§ Problem to work on: Using the data below, count the lines that carry the string "return" and write only the count.

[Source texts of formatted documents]
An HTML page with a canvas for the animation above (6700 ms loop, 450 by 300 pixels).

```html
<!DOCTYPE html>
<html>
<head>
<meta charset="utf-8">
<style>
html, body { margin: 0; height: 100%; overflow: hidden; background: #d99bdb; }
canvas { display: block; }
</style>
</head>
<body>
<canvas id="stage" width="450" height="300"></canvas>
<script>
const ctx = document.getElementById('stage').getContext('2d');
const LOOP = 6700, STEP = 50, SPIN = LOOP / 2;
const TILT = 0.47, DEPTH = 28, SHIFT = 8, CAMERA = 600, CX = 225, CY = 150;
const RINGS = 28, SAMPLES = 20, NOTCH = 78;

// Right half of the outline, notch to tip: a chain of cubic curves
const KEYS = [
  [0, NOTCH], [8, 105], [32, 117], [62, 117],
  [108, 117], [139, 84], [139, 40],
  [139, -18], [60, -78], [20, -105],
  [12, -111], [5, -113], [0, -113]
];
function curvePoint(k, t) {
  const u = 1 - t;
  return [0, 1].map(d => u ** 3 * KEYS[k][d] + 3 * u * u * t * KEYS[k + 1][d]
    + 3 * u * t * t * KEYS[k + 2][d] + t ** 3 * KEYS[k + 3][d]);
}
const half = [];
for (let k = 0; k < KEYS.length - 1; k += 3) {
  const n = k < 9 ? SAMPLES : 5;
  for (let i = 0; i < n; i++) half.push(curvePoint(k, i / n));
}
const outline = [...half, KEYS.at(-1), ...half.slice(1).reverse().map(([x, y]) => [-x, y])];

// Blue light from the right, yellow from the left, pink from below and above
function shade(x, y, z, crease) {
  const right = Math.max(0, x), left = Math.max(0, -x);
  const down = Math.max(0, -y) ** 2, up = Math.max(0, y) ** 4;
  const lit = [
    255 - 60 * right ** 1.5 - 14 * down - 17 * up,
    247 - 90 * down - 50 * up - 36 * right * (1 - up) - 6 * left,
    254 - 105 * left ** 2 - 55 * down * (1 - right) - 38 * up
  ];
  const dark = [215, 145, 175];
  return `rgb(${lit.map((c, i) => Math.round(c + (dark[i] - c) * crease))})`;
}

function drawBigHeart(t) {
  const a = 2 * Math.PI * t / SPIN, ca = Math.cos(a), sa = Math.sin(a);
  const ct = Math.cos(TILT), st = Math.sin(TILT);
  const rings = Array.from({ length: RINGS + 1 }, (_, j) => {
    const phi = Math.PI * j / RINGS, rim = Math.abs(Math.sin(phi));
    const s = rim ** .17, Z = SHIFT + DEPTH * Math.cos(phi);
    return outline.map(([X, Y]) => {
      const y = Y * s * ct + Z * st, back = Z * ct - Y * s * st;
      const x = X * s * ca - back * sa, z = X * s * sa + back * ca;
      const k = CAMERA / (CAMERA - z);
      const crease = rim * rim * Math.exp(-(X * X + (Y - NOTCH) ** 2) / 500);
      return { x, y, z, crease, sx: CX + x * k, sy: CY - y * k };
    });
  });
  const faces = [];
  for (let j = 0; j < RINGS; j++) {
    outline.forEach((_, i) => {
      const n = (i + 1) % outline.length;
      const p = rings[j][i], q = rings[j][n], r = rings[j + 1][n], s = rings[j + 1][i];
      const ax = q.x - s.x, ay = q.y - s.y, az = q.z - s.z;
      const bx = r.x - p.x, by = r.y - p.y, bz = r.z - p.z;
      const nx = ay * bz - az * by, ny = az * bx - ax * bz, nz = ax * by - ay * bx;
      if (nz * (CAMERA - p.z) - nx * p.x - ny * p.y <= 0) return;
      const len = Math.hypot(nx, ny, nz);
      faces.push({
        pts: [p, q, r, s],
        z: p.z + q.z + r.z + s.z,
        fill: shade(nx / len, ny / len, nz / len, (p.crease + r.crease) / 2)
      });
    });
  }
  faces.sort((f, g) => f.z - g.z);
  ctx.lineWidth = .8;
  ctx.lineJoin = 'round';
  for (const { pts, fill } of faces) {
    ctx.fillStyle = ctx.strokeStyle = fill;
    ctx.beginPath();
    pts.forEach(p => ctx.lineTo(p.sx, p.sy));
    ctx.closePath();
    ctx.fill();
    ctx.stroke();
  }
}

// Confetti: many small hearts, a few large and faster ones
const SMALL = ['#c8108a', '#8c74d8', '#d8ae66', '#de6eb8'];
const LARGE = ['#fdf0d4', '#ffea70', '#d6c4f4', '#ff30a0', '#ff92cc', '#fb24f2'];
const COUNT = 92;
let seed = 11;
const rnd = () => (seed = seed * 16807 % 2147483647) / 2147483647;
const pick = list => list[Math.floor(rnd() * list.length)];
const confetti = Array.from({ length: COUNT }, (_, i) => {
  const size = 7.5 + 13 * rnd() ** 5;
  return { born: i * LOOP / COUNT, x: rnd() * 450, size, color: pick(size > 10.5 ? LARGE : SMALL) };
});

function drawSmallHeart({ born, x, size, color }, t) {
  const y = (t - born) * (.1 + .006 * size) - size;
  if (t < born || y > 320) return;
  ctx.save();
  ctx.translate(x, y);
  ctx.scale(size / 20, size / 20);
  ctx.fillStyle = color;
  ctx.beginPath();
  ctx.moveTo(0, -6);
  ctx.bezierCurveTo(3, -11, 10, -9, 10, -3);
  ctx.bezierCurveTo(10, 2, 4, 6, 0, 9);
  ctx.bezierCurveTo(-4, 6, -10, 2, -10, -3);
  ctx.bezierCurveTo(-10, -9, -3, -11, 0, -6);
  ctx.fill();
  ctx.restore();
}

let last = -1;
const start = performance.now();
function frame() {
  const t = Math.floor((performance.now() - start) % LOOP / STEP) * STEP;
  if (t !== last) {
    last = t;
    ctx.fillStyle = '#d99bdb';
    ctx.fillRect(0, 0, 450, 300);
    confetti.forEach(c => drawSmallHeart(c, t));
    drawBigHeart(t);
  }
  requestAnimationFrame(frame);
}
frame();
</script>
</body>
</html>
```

§ Answer box: 7